Start of Block

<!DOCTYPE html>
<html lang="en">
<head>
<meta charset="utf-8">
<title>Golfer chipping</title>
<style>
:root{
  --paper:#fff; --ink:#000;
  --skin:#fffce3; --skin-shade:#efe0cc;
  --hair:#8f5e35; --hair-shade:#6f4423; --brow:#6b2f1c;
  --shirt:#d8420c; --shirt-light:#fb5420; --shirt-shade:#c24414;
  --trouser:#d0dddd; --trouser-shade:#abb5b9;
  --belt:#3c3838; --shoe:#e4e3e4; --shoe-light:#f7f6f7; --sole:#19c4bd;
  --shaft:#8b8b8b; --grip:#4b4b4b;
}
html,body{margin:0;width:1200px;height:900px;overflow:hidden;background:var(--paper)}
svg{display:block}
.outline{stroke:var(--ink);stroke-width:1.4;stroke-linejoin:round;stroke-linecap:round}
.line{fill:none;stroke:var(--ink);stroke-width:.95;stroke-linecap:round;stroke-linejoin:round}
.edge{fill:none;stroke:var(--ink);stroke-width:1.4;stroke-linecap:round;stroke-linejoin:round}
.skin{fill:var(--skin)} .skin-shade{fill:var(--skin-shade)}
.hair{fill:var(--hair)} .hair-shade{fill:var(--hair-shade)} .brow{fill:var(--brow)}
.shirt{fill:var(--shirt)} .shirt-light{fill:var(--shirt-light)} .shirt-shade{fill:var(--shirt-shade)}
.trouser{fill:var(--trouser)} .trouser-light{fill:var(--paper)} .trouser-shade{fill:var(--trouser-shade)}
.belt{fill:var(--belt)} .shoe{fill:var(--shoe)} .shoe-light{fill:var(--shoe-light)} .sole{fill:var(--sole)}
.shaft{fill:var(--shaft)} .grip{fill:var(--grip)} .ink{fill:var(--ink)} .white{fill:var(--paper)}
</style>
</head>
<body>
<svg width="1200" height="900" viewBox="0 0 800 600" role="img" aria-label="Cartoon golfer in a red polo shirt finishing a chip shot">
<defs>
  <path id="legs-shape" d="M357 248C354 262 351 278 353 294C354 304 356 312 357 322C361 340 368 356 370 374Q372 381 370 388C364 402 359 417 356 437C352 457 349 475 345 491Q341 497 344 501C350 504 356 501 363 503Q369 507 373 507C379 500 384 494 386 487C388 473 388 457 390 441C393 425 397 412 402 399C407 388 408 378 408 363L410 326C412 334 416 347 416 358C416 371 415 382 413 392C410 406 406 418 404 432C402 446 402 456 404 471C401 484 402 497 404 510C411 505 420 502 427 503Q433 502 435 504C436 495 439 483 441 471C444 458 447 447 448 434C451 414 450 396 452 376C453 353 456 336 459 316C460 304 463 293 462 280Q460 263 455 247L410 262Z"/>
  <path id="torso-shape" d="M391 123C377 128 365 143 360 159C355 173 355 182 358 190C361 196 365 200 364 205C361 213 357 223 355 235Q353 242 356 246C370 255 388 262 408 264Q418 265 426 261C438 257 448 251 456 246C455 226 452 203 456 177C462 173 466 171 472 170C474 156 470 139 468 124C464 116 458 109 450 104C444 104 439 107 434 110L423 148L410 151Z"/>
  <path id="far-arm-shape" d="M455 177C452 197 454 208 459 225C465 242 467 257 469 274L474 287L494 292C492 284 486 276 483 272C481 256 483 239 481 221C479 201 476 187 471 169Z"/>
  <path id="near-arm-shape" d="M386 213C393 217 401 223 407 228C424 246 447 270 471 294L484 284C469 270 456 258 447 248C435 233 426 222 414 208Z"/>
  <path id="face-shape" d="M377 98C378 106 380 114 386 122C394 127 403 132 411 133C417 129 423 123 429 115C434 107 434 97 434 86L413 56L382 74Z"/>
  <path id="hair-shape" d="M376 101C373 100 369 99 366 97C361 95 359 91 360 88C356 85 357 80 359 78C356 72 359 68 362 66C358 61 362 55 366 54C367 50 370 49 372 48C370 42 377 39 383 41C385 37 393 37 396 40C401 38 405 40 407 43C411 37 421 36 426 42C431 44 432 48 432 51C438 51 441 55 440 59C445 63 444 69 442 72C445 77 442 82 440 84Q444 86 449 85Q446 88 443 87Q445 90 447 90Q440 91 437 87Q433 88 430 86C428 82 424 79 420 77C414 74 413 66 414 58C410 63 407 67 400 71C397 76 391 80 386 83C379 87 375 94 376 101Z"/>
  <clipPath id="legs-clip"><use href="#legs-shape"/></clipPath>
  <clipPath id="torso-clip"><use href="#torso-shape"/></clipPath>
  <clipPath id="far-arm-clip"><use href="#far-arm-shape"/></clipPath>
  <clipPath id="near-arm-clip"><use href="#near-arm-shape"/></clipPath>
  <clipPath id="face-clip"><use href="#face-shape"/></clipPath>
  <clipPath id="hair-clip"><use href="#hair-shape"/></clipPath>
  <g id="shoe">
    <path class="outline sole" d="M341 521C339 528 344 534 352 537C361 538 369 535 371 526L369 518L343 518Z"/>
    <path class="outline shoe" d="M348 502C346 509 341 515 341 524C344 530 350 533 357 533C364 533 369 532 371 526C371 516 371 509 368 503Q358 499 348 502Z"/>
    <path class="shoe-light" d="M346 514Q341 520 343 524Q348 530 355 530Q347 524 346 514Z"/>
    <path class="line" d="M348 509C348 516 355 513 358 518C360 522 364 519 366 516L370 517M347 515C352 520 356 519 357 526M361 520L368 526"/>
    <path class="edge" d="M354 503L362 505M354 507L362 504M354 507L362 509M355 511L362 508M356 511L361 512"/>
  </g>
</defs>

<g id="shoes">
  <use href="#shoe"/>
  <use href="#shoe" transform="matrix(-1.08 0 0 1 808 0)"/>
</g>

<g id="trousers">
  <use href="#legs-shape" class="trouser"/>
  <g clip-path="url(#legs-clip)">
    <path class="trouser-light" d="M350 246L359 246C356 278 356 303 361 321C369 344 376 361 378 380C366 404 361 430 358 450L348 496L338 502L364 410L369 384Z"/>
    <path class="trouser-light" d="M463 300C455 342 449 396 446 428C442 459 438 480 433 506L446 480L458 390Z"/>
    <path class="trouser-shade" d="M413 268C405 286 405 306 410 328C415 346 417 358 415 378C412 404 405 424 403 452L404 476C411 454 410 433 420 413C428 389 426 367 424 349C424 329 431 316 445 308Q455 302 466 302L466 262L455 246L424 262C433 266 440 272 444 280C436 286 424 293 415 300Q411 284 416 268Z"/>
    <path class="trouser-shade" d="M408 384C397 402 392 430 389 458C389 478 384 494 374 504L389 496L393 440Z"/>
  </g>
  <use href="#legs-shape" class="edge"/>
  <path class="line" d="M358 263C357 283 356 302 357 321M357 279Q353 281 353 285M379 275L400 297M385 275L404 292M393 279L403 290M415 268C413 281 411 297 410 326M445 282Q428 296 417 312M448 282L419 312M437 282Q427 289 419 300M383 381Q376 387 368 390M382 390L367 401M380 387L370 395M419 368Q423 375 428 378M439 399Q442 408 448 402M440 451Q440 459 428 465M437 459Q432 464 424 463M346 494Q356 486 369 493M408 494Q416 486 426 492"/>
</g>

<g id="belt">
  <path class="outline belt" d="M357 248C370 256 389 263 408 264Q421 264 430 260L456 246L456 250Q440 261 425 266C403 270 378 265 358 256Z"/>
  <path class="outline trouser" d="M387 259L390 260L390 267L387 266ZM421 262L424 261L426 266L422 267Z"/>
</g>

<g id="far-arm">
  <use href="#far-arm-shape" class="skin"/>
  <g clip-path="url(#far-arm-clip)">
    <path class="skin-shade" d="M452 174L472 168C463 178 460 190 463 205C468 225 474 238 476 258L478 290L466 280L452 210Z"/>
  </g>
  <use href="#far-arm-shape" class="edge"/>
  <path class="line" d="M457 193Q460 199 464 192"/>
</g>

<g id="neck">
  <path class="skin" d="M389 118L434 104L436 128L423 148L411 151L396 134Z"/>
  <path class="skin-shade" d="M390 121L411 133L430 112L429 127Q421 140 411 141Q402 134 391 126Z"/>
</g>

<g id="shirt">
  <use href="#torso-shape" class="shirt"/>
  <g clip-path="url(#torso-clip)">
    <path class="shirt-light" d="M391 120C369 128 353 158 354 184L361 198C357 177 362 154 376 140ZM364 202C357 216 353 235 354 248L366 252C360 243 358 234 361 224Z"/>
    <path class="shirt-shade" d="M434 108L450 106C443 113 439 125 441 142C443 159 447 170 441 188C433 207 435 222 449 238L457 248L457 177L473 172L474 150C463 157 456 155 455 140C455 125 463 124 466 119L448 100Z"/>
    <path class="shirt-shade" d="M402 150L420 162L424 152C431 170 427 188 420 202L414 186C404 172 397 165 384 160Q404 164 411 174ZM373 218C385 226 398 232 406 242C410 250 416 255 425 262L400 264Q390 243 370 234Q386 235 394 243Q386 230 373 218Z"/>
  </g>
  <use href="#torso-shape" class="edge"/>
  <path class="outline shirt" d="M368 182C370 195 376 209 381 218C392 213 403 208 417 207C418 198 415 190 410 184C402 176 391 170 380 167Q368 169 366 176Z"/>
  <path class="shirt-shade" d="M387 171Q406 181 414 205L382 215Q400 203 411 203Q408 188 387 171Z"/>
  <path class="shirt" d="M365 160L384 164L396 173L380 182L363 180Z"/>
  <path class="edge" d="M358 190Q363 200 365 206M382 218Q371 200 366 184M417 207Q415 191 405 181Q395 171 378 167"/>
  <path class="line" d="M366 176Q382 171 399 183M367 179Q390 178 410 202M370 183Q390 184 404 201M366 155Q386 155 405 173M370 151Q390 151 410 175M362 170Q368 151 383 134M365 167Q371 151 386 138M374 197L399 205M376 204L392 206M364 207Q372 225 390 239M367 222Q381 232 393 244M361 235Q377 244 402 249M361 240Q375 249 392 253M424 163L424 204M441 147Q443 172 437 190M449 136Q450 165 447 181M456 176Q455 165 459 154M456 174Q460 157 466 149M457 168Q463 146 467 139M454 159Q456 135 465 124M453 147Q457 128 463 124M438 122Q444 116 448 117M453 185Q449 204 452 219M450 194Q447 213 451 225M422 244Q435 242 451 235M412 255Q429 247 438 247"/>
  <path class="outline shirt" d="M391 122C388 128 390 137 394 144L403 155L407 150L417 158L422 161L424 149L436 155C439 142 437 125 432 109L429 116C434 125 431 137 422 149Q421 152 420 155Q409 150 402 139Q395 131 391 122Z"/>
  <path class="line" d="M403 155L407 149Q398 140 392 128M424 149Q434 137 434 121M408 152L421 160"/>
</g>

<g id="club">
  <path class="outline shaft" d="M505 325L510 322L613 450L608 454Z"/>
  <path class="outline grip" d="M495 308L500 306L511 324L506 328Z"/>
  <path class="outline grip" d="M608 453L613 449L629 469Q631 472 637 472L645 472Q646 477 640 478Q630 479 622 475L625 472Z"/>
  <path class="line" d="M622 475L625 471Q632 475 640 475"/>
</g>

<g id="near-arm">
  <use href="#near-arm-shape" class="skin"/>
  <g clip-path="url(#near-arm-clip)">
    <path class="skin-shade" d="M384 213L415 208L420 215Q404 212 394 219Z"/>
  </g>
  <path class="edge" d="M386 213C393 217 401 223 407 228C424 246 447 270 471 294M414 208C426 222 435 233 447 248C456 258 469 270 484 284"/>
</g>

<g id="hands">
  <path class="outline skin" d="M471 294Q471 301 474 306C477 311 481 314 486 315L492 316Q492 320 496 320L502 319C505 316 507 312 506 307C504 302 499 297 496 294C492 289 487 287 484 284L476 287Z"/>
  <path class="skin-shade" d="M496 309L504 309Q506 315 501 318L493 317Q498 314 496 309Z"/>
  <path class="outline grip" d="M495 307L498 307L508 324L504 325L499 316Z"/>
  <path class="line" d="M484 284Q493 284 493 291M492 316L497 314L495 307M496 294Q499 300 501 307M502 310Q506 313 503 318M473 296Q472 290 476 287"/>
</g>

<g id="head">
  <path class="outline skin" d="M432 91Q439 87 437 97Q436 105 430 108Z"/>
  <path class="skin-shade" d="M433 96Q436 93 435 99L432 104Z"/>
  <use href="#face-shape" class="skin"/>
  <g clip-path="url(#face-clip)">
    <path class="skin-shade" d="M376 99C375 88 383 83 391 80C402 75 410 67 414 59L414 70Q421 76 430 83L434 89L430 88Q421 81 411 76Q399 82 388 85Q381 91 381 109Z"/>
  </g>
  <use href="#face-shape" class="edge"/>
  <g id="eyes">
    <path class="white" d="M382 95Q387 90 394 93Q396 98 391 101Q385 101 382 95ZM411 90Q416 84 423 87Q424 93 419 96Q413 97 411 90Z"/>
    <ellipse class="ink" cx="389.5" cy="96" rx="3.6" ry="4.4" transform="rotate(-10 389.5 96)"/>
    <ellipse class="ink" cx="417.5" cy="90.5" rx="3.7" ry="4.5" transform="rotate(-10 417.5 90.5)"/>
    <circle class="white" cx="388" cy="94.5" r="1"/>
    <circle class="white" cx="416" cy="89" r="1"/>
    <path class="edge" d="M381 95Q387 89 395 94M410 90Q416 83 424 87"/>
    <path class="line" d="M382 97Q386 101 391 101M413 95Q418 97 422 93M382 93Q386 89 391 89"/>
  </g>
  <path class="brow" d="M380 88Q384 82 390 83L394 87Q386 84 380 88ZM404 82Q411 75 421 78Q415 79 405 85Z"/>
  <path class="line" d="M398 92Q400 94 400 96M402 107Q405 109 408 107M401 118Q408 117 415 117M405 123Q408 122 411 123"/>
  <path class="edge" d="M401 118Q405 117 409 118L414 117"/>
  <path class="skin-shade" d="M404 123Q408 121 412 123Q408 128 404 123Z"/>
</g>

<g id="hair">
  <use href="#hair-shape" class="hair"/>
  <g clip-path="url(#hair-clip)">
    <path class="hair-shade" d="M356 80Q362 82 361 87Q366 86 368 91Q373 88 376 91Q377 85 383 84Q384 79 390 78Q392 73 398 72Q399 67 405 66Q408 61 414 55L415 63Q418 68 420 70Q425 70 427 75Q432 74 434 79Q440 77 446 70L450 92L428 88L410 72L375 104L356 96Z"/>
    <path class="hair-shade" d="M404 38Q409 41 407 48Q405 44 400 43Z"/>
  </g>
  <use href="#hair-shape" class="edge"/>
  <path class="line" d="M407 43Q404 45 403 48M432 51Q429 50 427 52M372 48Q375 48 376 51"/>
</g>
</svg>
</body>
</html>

End of Block

**PROBLEM TO WORK ON**
Every line above that holds the string "sole" should be returned.

**SOLUTION**
  --belt:#3c3838; --shoe:#e4e3e4; --shoe-light:#f7f6f7; --sole:#19c4bd;
.belt{fill:var(--belt)} .shoe{fill:var(--shoe)} .shoe-light{fill:var(--shoe-light)} .sole{fill:var(--sole)}
    <path class="outline sole" d="M341 521C339 528 344 534 352 537C361 538 369 535 371 526L369 518L343 518Z"/>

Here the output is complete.